**Listed entries**
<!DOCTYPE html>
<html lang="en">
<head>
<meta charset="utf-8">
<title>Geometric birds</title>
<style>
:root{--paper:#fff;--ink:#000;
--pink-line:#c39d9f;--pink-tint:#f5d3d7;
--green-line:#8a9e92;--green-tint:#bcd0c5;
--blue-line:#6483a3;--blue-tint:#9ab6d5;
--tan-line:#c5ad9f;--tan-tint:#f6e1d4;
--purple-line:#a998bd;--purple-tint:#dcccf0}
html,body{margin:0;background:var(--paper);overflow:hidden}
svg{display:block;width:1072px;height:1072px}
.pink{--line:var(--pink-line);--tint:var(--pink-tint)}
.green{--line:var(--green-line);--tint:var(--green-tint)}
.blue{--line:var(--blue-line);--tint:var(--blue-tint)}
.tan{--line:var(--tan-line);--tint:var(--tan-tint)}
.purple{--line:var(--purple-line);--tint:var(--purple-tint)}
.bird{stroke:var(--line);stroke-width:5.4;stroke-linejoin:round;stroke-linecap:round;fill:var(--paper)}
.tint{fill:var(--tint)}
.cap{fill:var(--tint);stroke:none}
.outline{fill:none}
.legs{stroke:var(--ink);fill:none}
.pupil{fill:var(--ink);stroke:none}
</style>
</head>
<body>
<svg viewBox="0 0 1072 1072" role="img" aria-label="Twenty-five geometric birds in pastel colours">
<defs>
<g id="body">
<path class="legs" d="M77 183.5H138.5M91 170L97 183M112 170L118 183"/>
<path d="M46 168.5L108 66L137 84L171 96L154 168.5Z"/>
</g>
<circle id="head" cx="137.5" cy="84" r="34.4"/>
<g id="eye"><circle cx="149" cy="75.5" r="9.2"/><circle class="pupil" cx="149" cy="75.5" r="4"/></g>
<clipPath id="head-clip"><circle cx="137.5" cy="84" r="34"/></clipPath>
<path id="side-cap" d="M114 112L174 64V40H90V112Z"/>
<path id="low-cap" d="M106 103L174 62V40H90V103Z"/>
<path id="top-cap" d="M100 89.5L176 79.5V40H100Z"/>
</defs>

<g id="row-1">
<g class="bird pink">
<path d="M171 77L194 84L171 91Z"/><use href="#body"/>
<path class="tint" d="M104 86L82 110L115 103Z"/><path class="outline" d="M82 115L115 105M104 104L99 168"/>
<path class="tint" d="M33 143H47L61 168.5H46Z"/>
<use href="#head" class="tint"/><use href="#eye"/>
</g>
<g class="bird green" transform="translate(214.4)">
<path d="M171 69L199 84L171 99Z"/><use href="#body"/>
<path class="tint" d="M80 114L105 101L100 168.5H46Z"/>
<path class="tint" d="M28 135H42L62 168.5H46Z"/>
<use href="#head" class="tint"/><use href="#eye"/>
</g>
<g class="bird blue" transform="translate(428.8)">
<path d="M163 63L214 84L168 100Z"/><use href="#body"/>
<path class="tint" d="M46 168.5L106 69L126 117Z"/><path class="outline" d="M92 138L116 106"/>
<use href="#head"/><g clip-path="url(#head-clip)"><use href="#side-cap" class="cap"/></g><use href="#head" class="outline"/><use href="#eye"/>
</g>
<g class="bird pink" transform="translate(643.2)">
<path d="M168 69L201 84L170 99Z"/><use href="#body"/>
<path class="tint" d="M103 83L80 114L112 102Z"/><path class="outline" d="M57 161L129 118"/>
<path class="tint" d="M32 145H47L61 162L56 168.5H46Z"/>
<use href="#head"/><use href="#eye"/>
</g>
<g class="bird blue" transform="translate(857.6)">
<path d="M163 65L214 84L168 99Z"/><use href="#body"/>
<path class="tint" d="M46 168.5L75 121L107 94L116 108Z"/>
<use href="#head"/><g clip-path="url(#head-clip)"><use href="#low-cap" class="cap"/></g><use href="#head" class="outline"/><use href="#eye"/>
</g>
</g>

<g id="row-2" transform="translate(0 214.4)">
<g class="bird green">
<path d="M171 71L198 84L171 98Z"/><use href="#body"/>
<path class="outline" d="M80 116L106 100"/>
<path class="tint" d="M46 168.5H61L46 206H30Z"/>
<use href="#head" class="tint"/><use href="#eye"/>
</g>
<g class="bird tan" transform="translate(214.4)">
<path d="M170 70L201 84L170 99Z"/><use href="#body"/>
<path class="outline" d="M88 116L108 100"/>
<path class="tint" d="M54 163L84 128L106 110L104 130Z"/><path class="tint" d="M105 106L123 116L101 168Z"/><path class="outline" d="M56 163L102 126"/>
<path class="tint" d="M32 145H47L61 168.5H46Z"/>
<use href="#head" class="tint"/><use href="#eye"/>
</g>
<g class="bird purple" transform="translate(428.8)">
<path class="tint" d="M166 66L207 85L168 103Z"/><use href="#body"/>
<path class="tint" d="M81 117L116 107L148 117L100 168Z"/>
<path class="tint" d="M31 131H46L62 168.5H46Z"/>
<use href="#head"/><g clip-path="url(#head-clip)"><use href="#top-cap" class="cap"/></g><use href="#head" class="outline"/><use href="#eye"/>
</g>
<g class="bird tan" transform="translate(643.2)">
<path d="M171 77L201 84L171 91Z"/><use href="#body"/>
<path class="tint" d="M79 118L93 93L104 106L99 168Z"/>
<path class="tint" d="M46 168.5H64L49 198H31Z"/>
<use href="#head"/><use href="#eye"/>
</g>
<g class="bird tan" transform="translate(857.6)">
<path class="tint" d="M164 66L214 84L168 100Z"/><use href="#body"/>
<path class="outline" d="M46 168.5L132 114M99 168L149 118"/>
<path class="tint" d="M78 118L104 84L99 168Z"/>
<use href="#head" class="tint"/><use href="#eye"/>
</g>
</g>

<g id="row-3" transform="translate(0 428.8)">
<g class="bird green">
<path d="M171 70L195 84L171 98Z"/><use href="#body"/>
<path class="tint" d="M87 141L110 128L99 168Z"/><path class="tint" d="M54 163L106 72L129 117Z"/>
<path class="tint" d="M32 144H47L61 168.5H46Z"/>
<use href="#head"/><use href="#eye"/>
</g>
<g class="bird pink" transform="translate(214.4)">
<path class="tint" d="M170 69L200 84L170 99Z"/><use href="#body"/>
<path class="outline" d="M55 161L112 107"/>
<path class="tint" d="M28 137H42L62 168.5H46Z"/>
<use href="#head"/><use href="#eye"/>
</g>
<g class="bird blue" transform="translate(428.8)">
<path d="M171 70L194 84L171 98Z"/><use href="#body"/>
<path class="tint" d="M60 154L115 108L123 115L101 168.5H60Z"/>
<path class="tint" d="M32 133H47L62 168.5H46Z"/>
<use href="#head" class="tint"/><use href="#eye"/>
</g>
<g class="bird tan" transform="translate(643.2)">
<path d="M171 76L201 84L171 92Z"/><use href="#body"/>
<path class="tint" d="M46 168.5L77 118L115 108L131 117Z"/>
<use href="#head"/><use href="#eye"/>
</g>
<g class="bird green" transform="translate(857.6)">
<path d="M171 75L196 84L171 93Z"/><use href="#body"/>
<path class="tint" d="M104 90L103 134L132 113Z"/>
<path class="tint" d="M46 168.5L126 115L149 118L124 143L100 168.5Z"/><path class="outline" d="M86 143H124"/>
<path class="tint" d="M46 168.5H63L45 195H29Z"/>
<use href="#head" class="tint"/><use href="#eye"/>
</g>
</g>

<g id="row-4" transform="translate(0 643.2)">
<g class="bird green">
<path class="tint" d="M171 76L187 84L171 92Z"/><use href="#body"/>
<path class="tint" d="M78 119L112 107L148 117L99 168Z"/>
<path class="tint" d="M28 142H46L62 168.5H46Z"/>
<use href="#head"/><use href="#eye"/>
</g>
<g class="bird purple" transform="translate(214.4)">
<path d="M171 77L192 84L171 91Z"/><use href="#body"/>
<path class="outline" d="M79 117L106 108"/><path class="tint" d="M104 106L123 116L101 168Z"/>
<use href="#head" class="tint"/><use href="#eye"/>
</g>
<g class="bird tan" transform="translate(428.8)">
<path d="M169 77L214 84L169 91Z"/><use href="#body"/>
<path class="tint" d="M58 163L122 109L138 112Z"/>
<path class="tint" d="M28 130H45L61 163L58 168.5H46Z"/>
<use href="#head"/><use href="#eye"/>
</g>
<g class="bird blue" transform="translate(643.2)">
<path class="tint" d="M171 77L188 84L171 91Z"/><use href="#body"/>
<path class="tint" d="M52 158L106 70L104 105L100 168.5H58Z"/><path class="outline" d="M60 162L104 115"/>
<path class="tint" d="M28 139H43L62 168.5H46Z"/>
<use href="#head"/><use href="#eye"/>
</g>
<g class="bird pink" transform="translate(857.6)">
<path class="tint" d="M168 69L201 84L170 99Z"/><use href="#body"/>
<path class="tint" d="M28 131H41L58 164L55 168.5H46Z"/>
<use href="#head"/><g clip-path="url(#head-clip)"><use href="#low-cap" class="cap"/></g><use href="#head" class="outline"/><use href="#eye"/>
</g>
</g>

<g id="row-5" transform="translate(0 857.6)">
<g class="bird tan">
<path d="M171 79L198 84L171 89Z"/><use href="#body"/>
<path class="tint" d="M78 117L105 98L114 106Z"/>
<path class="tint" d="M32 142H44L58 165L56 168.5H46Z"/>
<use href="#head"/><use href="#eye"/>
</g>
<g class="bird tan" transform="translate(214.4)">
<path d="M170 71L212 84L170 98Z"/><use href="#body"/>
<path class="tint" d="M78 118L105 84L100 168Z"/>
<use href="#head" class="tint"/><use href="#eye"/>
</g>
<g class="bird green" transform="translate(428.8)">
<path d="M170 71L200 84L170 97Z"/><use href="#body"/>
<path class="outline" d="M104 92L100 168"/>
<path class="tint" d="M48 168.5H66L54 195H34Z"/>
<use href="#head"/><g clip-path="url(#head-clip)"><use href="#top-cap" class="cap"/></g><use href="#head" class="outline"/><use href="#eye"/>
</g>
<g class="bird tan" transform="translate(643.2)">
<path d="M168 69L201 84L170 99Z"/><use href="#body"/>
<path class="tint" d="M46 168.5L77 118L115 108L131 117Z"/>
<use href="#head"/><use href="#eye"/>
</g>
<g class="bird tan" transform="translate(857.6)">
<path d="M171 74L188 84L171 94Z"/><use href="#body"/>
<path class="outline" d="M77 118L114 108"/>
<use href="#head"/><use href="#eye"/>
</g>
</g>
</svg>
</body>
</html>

**Work task**
Where the word "blue" occurs in a line of the records, copy that line.

**Solution to this exercise**
--blue-line:#6483a3;--blue-tint:#9ab6d5;
.blue{--line:var(--blue-line);--tint:var(--blue-tint)}
<g class="bird blue" transform="translate(428.8)">
<g class="bird blue" transform="translate(857.6)">
<g class="bird blue" transform="translate(428.8)">
<g class="bird blue" transform="translate(643.2)">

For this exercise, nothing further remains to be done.